* [To do]
Would you return, word for word, the lines of the data below from the line with "190H566L584 160M526 214L560" through the line with "390L262 450M290 400L270", and no others?

* [Supplied records]
Segment Open
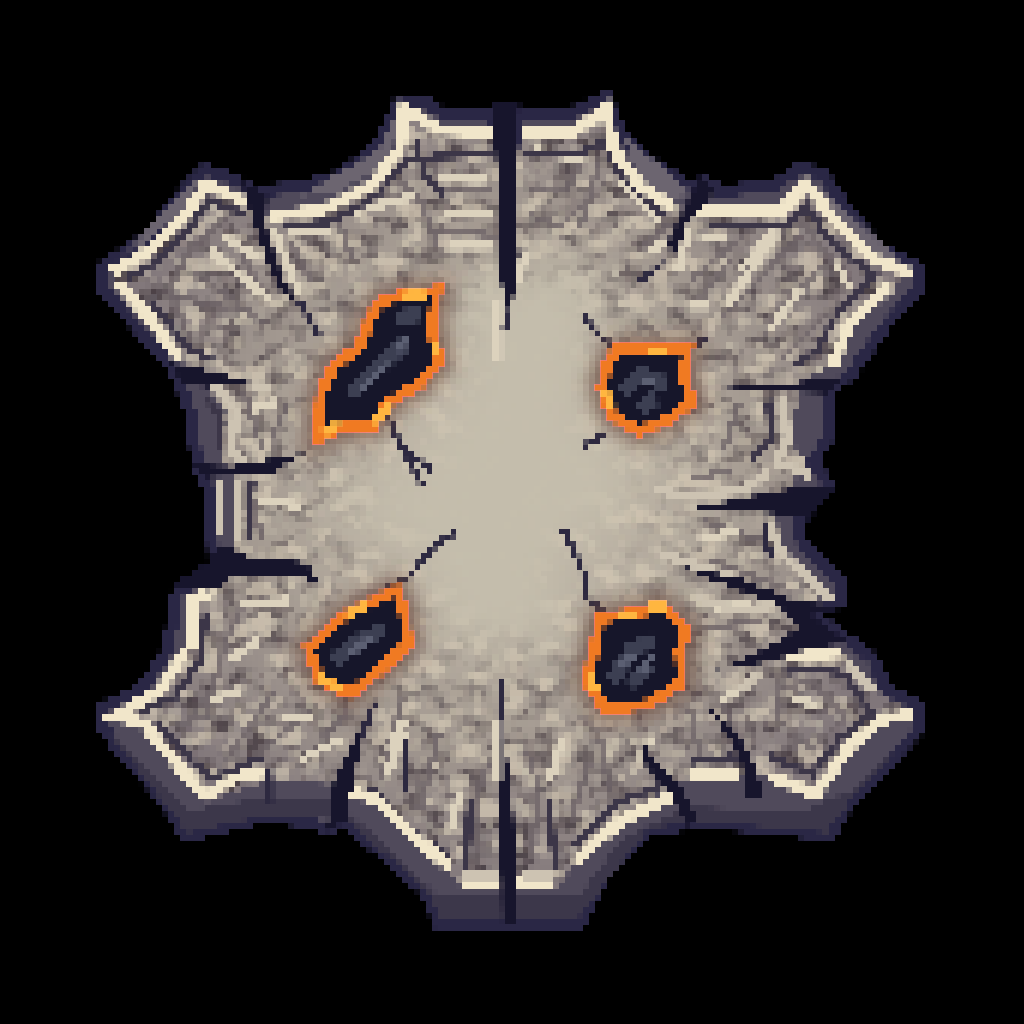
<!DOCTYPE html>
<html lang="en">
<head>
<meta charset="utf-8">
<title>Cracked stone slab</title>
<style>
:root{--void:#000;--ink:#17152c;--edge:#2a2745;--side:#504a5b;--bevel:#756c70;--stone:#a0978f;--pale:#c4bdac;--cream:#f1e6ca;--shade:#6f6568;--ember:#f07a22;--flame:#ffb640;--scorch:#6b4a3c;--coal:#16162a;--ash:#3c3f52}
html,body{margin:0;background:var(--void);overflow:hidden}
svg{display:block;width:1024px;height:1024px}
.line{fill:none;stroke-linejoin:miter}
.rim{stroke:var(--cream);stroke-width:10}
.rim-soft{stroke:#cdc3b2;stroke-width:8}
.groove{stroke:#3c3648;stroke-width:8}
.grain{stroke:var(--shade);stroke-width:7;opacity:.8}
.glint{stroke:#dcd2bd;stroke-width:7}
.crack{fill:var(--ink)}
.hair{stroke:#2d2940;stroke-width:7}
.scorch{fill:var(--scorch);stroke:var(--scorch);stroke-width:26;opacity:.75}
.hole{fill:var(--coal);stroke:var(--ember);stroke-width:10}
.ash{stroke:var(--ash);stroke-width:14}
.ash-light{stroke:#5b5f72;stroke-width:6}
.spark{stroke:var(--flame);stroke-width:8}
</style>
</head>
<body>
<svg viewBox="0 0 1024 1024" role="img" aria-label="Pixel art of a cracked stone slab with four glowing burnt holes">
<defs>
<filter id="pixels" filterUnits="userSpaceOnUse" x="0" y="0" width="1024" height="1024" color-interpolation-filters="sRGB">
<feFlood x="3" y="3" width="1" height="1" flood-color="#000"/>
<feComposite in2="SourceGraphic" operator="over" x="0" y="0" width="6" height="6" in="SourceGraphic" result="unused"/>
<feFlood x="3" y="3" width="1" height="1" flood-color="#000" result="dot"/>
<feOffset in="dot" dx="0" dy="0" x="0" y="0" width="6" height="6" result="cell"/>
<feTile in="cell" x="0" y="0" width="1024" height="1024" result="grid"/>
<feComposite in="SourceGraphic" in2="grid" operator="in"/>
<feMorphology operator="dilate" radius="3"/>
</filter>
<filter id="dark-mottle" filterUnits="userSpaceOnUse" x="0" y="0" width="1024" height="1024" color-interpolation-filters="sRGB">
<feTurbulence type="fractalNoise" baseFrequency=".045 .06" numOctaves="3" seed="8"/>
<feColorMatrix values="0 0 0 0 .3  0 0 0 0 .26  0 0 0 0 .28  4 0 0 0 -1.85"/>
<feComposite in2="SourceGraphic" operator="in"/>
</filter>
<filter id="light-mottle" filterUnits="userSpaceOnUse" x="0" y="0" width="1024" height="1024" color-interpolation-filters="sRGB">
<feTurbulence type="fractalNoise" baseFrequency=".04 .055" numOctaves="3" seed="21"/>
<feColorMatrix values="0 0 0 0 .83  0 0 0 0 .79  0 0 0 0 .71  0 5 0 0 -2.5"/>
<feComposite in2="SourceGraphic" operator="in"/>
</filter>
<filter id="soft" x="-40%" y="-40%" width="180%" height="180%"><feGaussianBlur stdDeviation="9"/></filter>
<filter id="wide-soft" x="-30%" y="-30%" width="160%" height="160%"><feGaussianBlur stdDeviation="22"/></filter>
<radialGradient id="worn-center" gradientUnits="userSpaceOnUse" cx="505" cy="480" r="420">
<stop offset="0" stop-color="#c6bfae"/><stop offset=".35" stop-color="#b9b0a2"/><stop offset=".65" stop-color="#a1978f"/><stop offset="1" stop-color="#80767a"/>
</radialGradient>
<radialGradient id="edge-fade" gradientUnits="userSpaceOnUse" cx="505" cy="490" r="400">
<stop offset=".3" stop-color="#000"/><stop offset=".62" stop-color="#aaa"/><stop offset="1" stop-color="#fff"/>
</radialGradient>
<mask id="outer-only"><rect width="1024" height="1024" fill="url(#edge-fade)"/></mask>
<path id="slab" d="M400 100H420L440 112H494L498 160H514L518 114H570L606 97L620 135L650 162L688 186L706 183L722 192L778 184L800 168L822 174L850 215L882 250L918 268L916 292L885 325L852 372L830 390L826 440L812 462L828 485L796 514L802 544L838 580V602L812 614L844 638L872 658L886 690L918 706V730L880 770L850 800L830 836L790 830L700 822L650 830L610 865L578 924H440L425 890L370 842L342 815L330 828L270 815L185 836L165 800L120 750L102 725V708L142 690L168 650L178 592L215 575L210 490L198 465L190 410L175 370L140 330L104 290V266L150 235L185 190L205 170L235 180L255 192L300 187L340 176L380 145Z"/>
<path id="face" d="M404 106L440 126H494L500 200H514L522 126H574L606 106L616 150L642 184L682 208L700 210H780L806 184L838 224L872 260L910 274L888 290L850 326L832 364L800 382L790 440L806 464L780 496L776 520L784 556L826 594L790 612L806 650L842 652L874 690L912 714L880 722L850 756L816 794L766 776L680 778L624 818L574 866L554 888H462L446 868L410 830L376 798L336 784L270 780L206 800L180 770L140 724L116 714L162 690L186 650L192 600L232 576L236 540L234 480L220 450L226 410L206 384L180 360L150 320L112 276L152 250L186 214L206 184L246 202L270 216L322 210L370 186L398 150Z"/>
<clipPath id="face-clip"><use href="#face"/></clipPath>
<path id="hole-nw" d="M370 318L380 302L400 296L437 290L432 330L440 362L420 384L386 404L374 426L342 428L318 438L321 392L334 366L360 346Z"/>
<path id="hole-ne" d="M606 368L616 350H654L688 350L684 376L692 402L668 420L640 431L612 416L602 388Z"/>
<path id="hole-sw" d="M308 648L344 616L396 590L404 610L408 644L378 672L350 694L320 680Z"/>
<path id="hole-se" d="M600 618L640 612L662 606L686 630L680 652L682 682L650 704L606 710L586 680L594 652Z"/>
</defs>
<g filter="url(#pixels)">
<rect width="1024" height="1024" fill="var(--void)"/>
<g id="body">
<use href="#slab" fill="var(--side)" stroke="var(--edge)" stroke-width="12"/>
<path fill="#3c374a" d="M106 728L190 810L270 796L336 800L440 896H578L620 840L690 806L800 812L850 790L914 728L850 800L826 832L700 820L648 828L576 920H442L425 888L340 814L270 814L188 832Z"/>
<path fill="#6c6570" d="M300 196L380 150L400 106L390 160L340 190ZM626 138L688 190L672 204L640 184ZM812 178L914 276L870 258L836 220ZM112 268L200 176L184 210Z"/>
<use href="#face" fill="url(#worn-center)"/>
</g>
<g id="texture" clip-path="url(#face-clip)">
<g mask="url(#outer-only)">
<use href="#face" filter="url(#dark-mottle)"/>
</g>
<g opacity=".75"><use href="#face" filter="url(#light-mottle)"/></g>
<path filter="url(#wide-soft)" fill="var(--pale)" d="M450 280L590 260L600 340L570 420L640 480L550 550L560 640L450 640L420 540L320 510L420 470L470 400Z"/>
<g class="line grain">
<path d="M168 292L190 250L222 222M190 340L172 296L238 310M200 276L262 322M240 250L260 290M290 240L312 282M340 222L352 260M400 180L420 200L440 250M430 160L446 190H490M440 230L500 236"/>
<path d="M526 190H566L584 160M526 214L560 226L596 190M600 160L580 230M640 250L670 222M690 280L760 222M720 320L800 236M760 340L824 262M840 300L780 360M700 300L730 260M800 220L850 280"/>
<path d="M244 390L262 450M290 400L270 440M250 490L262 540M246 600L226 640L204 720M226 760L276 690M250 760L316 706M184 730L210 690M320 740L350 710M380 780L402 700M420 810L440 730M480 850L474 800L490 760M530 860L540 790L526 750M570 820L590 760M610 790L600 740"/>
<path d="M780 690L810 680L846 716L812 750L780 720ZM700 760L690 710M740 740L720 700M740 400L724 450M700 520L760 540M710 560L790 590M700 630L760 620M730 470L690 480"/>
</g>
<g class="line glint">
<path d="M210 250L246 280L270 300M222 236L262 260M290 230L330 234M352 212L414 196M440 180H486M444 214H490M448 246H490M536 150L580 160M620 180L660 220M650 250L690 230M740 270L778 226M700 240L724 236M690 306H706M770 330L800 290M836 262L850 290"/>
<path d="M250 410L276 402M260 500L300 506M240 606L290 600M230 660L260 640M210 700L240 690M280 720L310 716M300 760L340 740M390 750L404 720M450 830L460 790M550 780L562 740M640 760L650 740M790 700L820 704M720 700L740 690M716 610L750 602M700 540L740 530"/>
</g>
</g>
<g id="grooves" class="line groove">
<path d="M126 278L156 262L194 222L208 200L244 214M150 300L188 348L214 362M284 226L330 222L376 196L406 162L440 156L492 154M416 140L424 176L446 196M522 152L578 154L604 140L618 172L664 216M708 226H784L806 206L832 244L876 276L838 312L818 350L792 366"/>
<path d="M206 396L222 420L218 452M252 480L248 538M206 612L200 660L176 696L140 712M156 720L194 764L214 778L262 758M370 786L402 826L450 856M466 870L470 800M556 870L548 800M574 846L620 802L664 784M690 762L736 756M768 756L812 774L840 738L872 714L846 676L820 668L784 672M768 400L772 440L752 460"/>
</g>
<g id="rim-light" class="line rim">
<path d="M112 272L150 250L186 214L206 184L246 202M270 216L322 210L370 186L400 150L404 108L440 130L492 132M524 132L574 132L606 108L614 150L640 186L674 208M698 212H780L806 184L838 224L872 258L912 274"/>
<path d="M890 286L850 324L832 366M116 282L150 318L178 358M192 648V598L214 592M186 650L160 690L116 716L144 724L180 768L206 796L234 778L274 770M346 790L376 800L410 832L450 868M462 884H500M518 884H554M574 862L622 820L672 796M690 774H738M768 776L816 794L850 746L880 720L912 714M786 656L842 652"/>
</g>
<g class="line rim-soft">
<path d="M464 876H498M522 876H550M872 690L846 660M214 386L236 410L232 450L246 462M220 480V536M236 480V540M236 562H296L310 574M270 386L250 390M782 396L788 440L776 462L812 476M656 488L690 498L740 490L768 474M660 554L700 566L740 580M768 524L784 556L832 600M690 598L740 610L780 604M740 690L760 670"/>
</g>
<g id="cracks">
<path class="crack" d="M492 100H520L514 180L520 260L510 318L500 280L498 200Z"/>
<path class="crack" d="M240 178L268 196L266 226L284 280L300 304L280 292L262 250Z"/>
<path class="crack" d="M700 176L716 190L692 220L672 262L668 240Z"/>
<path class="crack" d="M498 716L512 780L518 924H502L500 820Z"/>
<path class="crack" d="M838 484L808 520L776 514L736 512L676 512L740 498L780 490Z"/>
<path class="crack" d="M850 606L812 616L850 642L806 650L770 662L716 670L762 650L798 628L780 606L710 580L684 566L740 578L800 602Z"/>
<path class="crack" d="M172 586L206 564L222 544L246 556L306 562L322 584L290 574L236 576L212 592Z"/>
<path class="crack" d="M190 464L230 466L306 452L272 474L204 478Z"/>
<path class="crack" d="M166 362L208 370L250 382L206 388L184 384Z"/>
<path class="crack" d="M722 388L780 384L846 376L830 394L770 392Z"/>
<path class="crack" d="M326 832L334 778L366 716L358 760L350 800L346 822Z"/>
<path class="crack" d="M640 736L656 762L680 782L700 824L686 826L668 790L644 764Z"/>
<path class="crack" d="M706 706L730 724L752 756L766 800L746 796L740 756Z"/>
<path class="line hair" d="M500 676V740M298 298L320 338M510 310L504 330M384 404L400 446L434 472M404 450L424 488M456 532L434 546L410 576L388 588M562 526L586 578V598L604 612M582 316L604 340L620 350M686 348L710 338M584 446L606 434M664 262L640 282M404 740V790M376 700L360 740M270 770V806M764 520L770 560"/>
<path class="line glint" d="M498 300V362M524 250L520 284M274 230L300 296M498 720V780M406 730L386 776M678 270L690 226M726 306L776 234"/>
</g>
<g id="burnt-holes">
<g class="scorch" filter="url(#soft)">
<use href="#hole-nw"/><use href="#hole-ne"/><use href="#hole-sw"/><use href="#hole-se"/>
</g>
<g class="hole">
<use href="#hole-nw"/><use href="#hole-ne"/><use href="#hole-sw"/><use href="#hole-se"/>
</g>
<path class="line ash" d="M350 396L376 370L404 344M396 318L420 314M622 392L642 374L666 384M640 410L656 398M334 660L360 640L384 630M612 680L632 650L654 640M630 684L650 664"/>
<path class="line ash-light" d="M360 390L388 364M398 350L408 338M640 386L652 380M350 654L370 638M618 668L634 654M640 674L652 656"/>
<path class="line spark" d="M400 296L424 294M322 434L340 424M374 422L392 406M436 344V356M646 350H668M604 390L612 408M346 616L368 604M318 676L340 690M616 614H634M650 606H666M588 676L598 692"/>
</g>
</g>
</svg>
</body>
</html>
Segment Closed
Segment Open
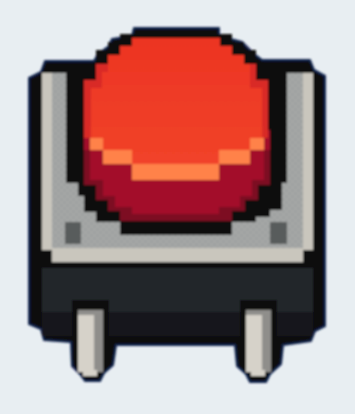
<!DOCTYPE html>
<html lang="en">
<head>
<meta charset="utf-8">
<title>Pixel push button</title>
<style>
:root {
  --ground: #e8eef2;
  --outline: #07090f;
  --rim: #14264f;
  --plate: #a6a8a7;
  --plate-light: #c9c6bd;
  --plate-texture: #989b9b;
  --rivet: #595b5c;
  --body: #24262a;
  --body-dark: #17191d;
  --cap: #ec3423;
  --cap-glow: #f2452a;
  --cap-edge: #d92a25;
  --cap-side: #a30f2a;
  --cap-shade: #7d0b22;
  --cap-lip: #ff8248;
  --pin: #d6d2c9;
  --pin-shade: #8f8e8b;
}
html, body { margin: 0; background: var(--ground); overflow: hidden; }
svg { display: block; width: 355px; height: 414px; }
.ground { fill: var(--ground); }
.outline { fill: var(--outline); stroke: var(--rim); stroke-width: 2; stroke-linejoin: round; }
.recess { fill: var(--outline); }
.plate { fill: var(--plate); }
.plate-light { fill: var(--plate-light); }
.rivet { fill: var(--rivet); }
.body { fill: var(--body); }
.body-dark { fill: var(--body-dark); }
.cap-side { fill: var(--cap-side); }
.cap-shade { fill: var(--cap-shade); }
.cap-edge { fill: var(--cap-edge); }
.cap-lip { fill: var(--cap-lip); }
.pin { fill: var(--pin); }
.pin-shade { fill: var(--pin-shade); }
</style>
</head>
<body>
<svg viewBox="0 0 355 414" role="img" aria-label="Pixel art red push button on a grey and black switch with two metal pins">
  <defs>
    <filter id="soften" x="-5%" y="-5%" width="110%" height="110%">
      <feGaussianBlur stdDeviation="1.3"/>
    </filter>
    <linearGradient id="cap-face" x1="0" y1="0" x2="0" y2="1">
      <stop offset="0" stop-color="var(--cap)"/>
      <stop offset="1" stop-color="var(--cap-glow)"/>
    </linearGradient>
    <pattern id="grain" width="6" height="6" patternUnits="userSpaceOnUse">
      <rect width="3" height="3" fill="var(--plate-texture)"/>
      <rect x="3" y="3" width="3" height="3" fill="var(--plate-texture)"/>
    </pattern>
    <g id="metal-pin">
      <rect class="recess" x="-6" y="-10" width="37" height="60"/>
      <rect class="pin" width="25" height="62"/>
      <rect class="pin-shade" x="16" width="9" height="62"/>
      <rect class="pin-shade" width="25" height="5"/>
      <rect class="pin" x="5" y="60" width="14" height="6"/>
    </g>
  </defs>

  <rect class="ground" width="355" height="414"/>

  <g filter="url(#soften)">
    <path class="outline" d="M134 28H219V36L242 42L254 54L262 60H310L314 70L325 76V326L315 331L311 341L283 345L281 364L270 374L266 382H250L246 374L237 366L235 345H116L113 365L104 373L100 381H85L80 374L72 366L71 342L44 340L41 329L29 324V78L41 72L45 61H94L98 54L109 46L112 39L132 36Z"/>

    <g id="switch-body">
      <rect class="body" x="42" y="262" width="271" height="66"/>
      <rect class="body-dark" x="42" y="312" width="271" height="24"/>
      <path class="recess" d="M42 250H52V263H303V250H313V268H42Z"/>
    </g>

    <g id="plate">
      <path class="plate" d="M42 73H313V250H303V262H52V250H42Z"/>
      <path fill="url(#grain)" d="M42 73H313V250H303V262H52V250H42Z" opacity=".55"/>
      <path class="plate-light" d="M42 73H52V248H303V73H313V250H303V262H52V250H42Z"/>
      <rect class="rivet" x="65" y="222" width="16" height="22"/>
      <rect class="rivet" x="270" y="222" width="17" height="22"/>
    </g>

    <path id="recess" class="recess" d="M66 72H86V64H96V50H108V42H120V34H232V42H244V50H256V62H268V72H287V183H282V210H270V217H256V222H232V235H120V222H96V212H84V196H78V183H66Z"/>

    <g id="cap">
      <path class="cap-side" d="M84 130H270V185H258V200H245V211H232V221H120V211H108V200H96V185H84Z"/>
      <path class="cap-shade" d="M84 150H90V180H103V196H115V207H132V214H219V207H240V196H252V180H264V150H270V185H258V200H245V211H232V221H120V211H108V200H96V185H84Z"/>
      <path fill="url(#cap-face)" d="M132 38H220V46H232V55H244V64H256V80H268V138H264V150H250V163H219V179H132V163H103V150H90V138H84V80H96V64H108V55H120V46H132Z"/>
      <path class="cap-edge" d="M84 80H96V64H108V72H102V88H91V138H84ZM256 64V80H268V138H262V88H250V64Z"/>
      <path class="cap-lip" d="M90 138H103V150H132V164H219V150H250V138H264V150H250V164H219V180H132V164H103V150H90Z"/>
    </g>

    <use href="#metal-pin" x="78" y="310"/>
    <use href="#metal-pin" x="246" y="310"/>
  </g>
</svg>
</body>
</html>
Segment Closed
* [Answer section]
<path d="M526 190H566L584 160M526 214L560 226L596 190M600 160L580 230M640 250L670 222M690 280L760 222M720 320L800 236M760 340L824 262M840 300L780 360M700 300L730 260M800 220L850 280"/>
<path d="M244 390L262 450M290 400L270 440M250 490L262 540M246 600L226 640L204 720M226 760L276 690M250 760L316 706M184 730L210 690M320 740L350 710M380 780L402 700M420 810L440 730M480 850L474 800L490 760M530 860L540 790L526 750M570 820L590 760M610 790L600 740"/>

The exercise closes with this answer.